        3. When?
      2. 4.4.2 Setup for session
      3. 4.4.3 Have a plan in place
      4. 4.4.4 File management
      5. 4.4.5 Be critical of everything
    5. 4.5 Tidying up
  13. 5 Sample editing
    1. 5.1 Editing styles
      1. 5.1.1 Independent editing style
      2. 5.1.2 Integrated editing style
      3. 5.1.3 Combination editing style
    2. 5.2 Basic editing
      1. 5.2.1 Editing in the sampler
    3. 5.3 Advanced editing in the digital audio workstation
    4. 5.4 Adding additional effects/processors
      1. 5.4.1 Time effects
        1. Delay
        2. Various delay-based effects
        3. Reverb
      2. 5.4.2 Frequency processors
        1. Filters and equalizers
        2. Application of EQ
        3. Pitch correction
        4. Distortion processors
        5. Application of distortion processors
      3. 5.4.3 Dynamics processors
        1. Compressor
        2. Application of compressors
        3. Limiter
        4. Application of limiters
        5. Gate
        6. Applications of gates
        7. Expander
        8. DeEsser
        9. Multiband compressor
        10. Application of multiband compressors
      4. 5.4.4 Applying effects and processors
      5. 5.4.5 Export settings
  14. 6 Creating the instrument
    1. 6.1 Importing files into zones
      1. 6.1.1 Setting the root note
      2. 6.1.2 Setting the zone outputs
      3. 6.1.3 Zone overlap
        1. Velocity ranges
        2. Fades between ranges
      4. 6.1.4 Using the round-robin function
      5. 6.1.5 Looping
      6. 6.1.6 Envelopes
    2. 6.2 Advanced mapping
      1. 6.2.1 Key switching
      2. 6.2.2 Scripting
    3. 6.3 Fine-tuning
    4. 6.4 An example of mapping
    5. 6.5 Additional sampler features
      1. 6.5.1 Flexible envelopes
      2. 6.5.2 Filter
      3. 6.5.3 LFOs
      4. 6.5.4 Built-in effects and processors
  15. 7 Using samples
    1. 7.1 MIDI
      1. 7.1.1 Overview
      2. 7.1.2 Connections
      3. 7.1.3 Interfaces
      4. 7.1.4 MIDI data
      5. 7.1.5 Controllers
    2. 7.2 Musical instrumentation
      1. 7.2.1 Emulation
      2. 7.2.2 Emulation
      3. 7.2.3 Realization
      4. 7.2.4 Arrangement
      5. 7.2.5 Composition

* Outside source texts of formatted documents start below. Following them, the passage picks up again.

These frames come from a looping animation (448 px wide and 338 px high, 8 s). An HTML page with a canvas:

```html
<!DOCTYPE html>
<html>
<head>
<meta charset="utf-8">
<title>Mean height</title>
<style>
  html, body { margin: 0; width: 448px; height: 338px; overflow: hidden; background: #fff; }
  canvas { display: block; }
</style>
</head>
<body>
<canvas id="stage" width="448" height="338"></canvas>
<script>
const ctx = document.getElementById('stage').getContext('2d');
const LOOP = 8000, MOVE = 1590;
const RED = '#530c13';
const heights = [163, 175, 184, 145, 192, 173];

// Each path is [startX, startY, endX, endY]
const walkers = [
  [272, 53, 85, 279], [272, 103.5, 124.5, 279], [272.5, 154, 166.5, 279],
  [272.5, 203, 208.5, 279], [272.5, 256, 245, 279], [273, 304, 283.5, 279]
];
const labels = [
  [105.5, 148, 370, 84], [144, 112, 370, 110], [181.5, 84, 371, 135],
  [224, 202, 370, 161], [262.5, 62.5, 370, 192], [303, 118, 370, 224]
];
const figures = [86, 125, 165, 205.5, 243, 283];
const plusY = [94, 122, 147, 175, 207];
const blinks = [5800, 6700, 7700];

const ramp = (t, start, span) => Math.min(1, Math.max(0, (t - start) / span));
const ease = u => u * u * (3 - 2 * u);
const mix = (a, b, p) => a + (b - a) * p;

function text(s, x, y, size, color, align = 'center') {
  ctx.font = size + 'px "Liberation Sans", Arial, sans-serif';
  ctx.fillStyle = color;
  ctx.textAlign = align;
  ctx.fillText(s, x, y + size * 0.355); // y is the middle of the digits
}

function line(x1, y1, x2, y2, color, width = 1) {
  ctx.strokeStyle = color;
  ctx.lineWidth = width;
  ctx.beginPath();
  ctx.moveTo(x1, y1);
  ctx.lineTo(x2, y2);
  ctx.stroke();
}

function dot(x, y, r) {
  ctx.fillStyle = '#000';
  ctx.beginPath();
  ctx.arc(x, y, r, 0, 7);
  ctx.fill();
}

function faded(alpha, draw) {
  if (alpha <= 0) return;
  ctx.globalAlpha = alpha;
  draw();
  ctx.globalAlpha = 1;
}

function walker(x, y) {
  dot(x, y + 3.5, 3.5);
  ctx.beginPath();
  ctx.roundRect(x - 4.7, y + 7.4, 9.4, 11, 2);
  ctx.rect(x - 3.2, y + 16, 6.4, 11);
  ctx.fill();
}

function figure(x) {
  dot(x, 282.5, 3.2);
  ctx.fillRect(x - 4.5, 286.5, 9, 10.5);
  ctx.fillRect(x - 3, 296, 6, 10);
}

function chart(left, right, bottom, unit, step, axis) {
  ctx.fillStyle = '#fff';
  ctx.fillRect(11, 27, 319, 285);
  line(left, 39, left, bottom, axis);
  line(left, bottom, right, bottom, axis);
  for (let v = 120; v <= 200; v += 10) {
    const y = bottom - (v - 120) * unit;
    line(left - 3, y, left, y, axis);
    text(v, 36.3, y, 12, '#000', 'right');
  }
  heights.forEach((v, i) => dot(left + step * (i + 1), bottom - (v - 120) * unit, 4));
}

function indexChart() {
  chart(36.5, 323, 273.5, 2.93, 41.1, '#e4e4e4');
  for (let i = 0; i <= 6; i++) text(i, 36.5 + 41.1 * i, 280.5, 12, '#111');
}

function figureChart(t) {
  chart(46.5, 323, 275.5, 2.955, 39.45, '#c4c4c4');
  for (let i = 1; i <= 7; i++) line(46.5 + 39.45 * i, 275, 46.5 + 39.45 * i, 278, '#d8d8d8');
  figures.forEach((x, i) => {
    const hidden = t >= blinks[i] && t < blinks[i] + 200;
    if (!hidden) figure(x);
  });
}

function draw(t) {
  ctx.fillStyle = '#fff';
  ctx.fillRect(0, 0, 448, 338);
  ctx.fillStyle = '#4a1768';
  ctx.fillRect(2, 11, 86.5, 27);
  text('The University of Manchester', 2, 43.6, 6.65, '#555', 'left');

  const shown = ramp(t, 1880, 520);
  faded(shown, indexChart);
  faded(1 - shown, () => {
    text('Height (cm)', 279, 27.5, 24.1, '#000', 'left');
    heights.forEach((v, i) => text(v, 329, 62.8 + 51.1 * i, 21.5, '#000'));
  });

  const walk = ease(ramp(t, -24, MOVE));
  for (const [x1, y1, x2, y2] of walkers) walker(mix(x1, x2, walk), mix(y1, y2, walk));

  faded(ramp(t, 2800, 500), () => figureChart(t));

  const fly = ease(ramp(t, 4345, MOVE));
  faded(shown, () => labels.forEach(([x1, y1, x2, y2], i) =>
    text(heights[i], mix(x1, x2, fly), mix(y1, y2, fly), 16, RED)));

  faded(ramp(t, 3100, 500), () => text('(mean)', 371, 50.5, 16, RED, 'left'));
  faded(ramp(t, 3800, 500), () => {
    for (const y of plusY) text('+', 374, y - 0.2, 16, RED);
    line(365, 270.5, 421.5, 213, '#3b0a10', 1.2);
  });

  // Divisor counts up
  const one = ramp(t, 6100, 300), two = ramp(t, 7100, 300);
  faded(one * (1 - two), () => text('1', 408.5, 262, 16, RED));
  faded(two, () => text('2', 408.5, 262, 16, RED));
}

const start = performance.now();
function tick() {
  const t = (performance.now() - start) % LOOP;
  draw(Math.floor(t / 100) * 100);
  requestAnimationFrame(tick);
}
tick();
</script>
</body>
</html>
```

    3. 7.3 Composition and orchestration
      1. 7.3.1 The plan
      2. 7.3.2 The prescription
    4. 7.4 Musical terms
      1. 7.4.1 Melody
      2. 7.4.2 Harmony
      3. 7.4.3 Rhythm
      4. 7.4.4 Texture
      5. 7.4.5 Motif (or motive)
      6. 7.4.6 Phrase
      7. 7.4.7 Form
    5. 7.5 Compositional techniques
      1. 7.5.1 Rhythmic expansion
      2. 7.5.2 Rhythmic contraction
      3. 7.5.3 Intervallic expansion
      4. 7.5.4 Intervallic contraction
      5. 7.5.5 Inversion
      6. 7.5.6 Retrograde
      7. 7.5.7 Sequence
      8. 7.5.8 Imitation
      9. 7.5.9 Repetition
    6. 7.6 Performance characteristics
      1. 7.6.1 Vibrato
      2. 7.6.2 Tremolo
      3. 7.6.3 Articulation
      4. 7.6.4 Dynamics
    7. 7.7 MIDI performance control
      1. 7.7.1 Note on/off
      2. 7.7.2 Note number
      3. 7.7.4 After-touch
      4. 7.7.5 Breath control
      5. 7.7.6 Patch change
      6. 7.7.7 DSP
    8. 7.8 Observations
      1. 7.8.1 Observations about timbre
      2. 7.8.2 Observations about melodic development
      3. 7.8.3 Observations about melodic motion
      4. 7.8.4 Observations about layering sounds
      5. 7.8.5 Observations about the string ensemble
    9. 7.9 Bibliography
  16. 8 Examining the roots of sampling
    1. 8.1 Timetable of processes
      1. 8.1.1 1950s–1960s
        1. Classic studio technique
        2. Musique concrete
        3. Electronic music (Elektronische Musik)
      2. 8.1.2 1970s–1980s
        1. Digital samples
      3. 8.1.3 1990s
        1. Wavetable synthesis
    2. 8.2 Timetable of historically innovative systems
      1. 8.2.1 Analog devices
      2. 8.2.2 Digital devices
        1. 1970s–2000s
    3. 8.3 Bibliography
  17. 9 Thoughts on the future of sampling
    1. 9.1 Modeling and convolution meet sampling
    2. 9.2 Future uses of sampling
    3. 9.3 Summary
  18. Index